_How to complete this task_. Produce a verbatim copy of the data below that contains no pictures.

━━━━━━━━━━━━━━━━━━━━━━━━━━━━━━

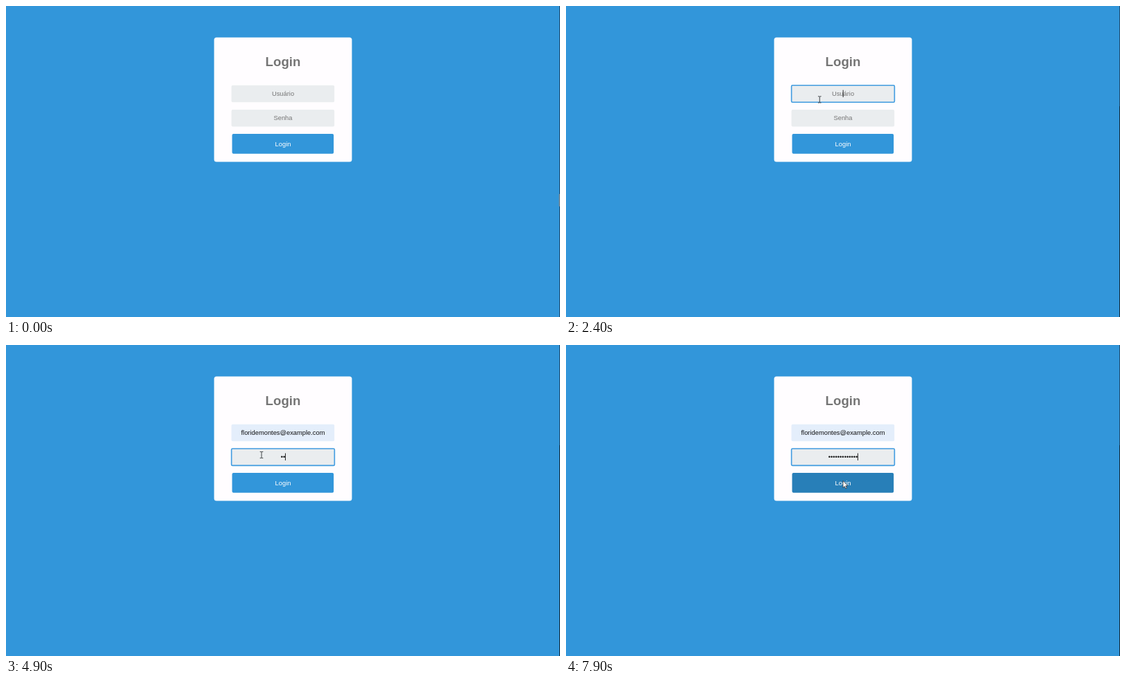
Animation, 800 px wide and 450 px high, one loop 8000 ms. Source, as an HTML page:

```html
<!DOCTYPE html>
<html lang="pt">
<head>
<meta charset="utf-8">
<title>Login</title>
<style>
  html, body { margin: 0; width: 100%; height: 100%; overflow: hidden; background: #3296da; }
  svg { display: block; width: 800px; height: 450px; }
  text { font: 9.333px "Liberation Sans", Arial, sans-serif; text-anchor: middle; fill: #757575; }
  .title { font-size: 18.667px; font-weight: bold; }
  .value { fill: #111; }
  .focus { fill: none; stroke: #3f9be0; stroke-width: 1.6; }
</style>
</head>
<body>
<svg viewBox="0 0 800 450">
  <rect width="800" height="450" fill="#3296da"/>
  <rect x="799" width="1" height="450" fill="#1f4d70"/>
  <rect id="thumb" x="798.5" y="272" width="1.5" height="18" fill="#77858f"/>
  <rect id="track" x="799" y="145" width="1" height="305" fill="#12293a"/>

  <rect x="300.5" y="45.5" width="199" height="180" rx="3.5" fill="#fffdff"/>
  <text class="title" x="400" y="86.5">Login</text>

  <rect id="userBox" x="325.5" y="114.8" width="148.7" height="24.4" rx="2"/>
  <rect id="userFocus" class="focus" x="325.6" y="114.8" width="148.8" height="24.4" rx="1.5"/>
  <text id="user" x="400" y="130.2"></text>

  <rect x="325.5" y="150" width="148.7" height="24.5" rx="2" fill="#eaedef"/>
  <rect id="passFocus" class="focus" x="325.6" y="150" width="148.8" height="24.4" rx="1.5"/>
  <text id="pass" x="400" y="165.3"></text>

  <rect id="button" x="326.5" y="185" width="146.7" height="28.7" rx="2"/>
  <text x="400" y="202.6" style="fill:#fff">Login</text>

  <rect id="caret" width="0.9" height="10.4" fill="#111"/>
  <path id="beam" d="M-2.3 -4.6H-.6L0 -4.1L.6 -4.6H2.3M0 -4.1V4.1M-2.3 4.6H-.6L0 4.1L.6 4.6H2.3"
        fill="none" stroke="#2b2f33" stroke-width="0.9"/>
  <path id="arrow" d="M0 0V10L2.3 7.9L3.8 11.3L5.4 10.6L3.9 7.3H7Z"
        fill="#fff" stroke="#222" stroke-width="0.7"/>
</svg>
<script>
const LOOP = 8000, STEP = 100;
const EMAIL = "floridemontes@example.com";
const FILL_AT = 2900, USER_AT = 1900, PASS_AT = 3700;

// time, x, y
const path = [
  [1000, 38, 328], [1800, 361, 136], [2000, 361.5, 125], [2200, 361.5, 125],
  [2700, 375, 154.5], [2900, 375, 154.5], [3300, 375, 159], [4600, 375, 159],
  [4900, 369, 159], [5600, 369, 159], [6500, 394.5, 163], [7100, 394.5, 163],
  [7800, 400, 196.5]
];
const keys = [4700, 4850, 5100, 5300, 5500, 5700, 5900, 6100, 6300, 6450, 6700, 6700, 6900];

const el = id => document.getElementById(id);
const clamp = v => Math.max(0, Math.min(1, v));
const ease = p => p * p * (3 - 2 * p);
const show = (id, on) => el(id).style.opacity = +on;

function pointer(t) {
  const i = path.findIndex(p => p[0] > t);
  if (i < 0) return path[path.length - 1].slice(1);
  if (i === 0) return path[0].slice(1);
  const a = path[i - 1], b = path[i];
  const k = ease((t - a[0]) / (b[0] - a[0]));
  return [a[1] + (b[1] - a[1]) * k, a[2] + (b[2] - a[2]) * k];
}

function setText(id, value, placeholder) {
  const node = el(id), text = value || placeholder;
  if (node.textContent !== text) node.textContent = text;
  node.setAttribute("class", value ? "value" : "");
  return value ? node.getComputedTextLength() / 2 : 0;
}

function caretOn(t) {
  if (t < USER_AT) return false;
  if (t < FILL_AT) return t < 2500;
  if (t < PASS_AT) return t < 3500;
  if (t < keys[0]) return t < 4200;
  return t < 7400 || t >= 7900;
}

function drawPointer(t) {
  const [x, y] = pointer(t);
  const inField = x > 325 && x < 475 && (y > 114 && y < 140 || y > 150 && y < 175);
  for (const id of ["beam", "arrow"]) el(id).setAttribute("transform", `translate(${x} ${y})`);
  show("beam", t >= 1000 && inField);
  show("arrow", t >= 1000 && !inField);
}

function draw(t) {
  show("thumb", t < 800);
  show("track", t >= 800);

  const filled = t >= FILL_AT;
  const userHalf = setText("user", filled ? EMAIL : "", "Usuário");
  el("userBox").setAttribute("fill", filled ? "#e4eefb" : "#eaedef");

  const count = keys.filter(k => k <= t).length;
  const passHalf = setText("pass", "•".repeat(count), "Senha");

  show("userFocus", t < PASS_AT
    ? (t < USER_AT ? 0 : clamp((t - 1800) / 400))
    : clamp(1 - (t - 3600) / 400));
  show("passFocus", t < PASS_AT ? 0 : clamp((t - 3600) / 250));

  const inPass = t >= PASS_AT;
  el("caret").setAttribute("x", 399.7 + (inPass ? passHalf : userHalf));
  el("caret").setAttribute("y", inPass ? 156.6 : 121.6);
  show("caret", caretOn(t));

  const hover = clamp((t - 7500) / 300);
  const mix = (a, b) => Math.round(a + (b - a) * hover);
  el("button").setAttribute("fill", `rgb(${mix(50, 40)},${mix(150, 127)},${mix(218, 184)})`);

  drawPointer(t);
}

const start = performance.now();
function frame() {
  const t = (performance.now() - start) % LOOP;
  draw(Math.floor(t / STEP) * STEP);
  requestAnimationFrame(frame);
}
frame();
</script>
</body>
</html>
```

━━━━━━━━━━━━━━━━━━━━━━━━━━━━━━

_Reply_.
Animation, 800 px wide and 450 px high, one loop 8000 ms. Source, as an HTML page:

```html
<!DOCTYPE html>
<html lang="pt">
<head>
<meta charset="utf-8">
<title>Login</title>
<style>
  html, body { margin: 0; width: 100%; height: 100%; overflow: hidden; background: #3296da; }
  svg { display: block; width: 800px; height: 450px; }
  text { font: 9.333px "Liberation Sans", Arial, sans-serif; text-anchor: middle; fill: #757575; }
  .title { font-size: 18.667px; font-weight: bold; }
  .value { fill: #111; }
  .focus { fill: none; stroke: #3f9be0; stroke-width: 1.6; }
</style>
</head>
<body>
<svg viewBox="0 0 800 450">
  <rect width="800" height="450" fill="#3296da"/>
  <rect x="799" width="1" height="450" fill="#1f4d70"/>
  <rect id="thumb" x="798.5" y="272" width="1.5" height="18" fill="#77858f"/>
  <rect id="track" x="799" y="145" width="1" height="305" fill="#12293a"/>

  <rect x="300.5" y="45.5" width="199" height="180" rx="3.5" fill="#fffdff"/>
  <text class="title" x="400" y="86.5">Login</text>

  <rect id="userBox" x="325.5" y="114.8" width="148.7" height="24.4" rx="2"/>
  <rect id="userFocus" class="focus" x="325.6" y="114.8" width="148.8" height="24.4" rx="1.5"/>
  <text id="user" x="400" y="130.2"></text>

  <rect x="325.5" y="150" width="148.7" height="24.5" rx="2" fill="#eaedef"/>
  <rect id="passFocus" class="focus" x="325.6" y="150" width="148.8" height="24.4" rx="1.5"/>
  <text id="pass" x="400" y="165.3"></text>

  <rect id="button" x="326.5" y="185" width="146.7" height="28.7" rx="2"/>
  <text x="400" y="202.6" style="fill:#fff">Login</text>

  <rect id="caret" width="0.9" height="10.4" fill="#111"/>
  <path id="beam" d="M-2.3 -4.6H-.6L0 -4.1L.6 -4.6H2.3M0 -4.1V4.1M-2.3 4.6H-.6L0 4.1L.6 4.6H2.3"
        fill="none" stroke="#2b2f33" stroke-width="0.9"/>
  <path id="arrow" d="M0 0V10L2.3 7.9L3.8 11.3L5.4 10.6L3.9 7.3H7Z"
        fill="#fff" stroke="#222" stroke-width="0.7"/>
</svg>
<script>
const LOOP = 8000, STEP = 100;
const EMAIL = "floridemontes@example.com";
const FILL_AT = 2900, USER_AT = 1900, PASS_AT = 3700;

// time, x, y
const path = [
  [1000, 38, 328], [1800, 361, 136], [2000, 361.5, 125], [2200, 361.5, 125],
  [2700, 375, 154.5], [2900, 375, 154.5], [3300, 375, 159], [4600, 375, 159],
  [4900, 369, 159], [5600, 369, 159], [6500, 394.5, 163], [7100, 394.5, 163],
  [7800, 400, 196.5]
];
const keys = [4700, 4850, 5100, 5300, 5500, 5700, 5900, 6100, 6300, 6450, 6700, 6700, 6900];

const el = id => document.getElementById(id);
const clamp = v => Math.max(0, Math.min(1, v));
const ease = p => p * p * (3 - 2 * p);
const show = (id, on) => el(id).style.opacity = +on;

function pointer(t) {
  const i = path.findIndex(p => p[0] > t);
  if (i < 0) return path[path.length - 1].slice(1);
  if (i === 0) return path[0].slice(1);
  const a = path[i - 1], b = path[i];
  const k = ease((t - a[0]) / (b[0] - a[0]));
  return [a[1] + (b[1] - a[1]) * k, a[2] + (b[2] - a[2]) * k];
}

function setText(id, value, placeholder) {
  const node = el(id), text = value || placeholder;
  if (node.textContent !== text) node.textContent = text;
  node.setAttribute("class", value ? "value" : "");
  return value ? node.getComputedTextLength() / 2 : 0;
}

function caretOn(t) {
  if (t < USER_AT) return false;
  if (t < FILL_AT) return t < 2500;
  if (t < PASS_AT) return t < 3500;
  if (t < keys[0]) return t < 4200;
  return t < 7400 || t >= 7900;
}

function drawPointer(t) {
  const [x, y] = pointer(t);
  const inField = x > 325 && x < 475 && (y > 114 && y < 140 || y > 150 && y < 175);
  for (const id of ["beam", "arrow"]) el(id).setAttribute("transform", `translate(${x} ${y})`);
  show("beam", t >= 1000 && inField);
  show("arrow", t >= 1000 && !inField);
}

function draw(t) {
  show("thumb", t < 800);
  show("track", t >= 800);

  const filled = t >= FILL_AT;
  const userHalf = setText("user", filled ? EMAIL : "", "Usuário");
  el("userBox").setAttribute("fill", filled ? "#e4eefb" : "#eaedef");

  const count = keys.filter(k => k <= t).length;
  const passHalf = setText("pass", "•".repeat(count), "Senha");

  show("userFocus", t < PASS_AT
    ? (t < USER_AT ? 0 : clamp((t - 1800) / 400))
    : clamp(1 - (t - 3600) / 400));
  show("passFocus", t < PASS_AT ? 0 : clamp((t - 3600) / 250));

  const inPass = t >= PASS_AT;
  el("caret").setAttribute("x", 399.7 + (inPass ? passHalf : userHalf));
  el("caret").setAttribute("y", inPass ? 156.6 : 121.6);
  show("caret", caretOn(t));

  const hover = clamp((t - 7500) / 300);
  const mix = (a, b) => Math.round(a + (b - a) * hover);
  el("button").setAttribute("fill", `rgb(${mix(50, 40)},${mix(150, 127)},${mix(218, 184)})`);

  drawPointer(t);
}

const start = performance.now();
function frame() {
  const t = (performance.now() - start) % LOOP;
  draw(Math.floor(t / STEP) * STEP);
  requestAnimationFrame(frame);
}
frame();
</script>
</body>
</html>
```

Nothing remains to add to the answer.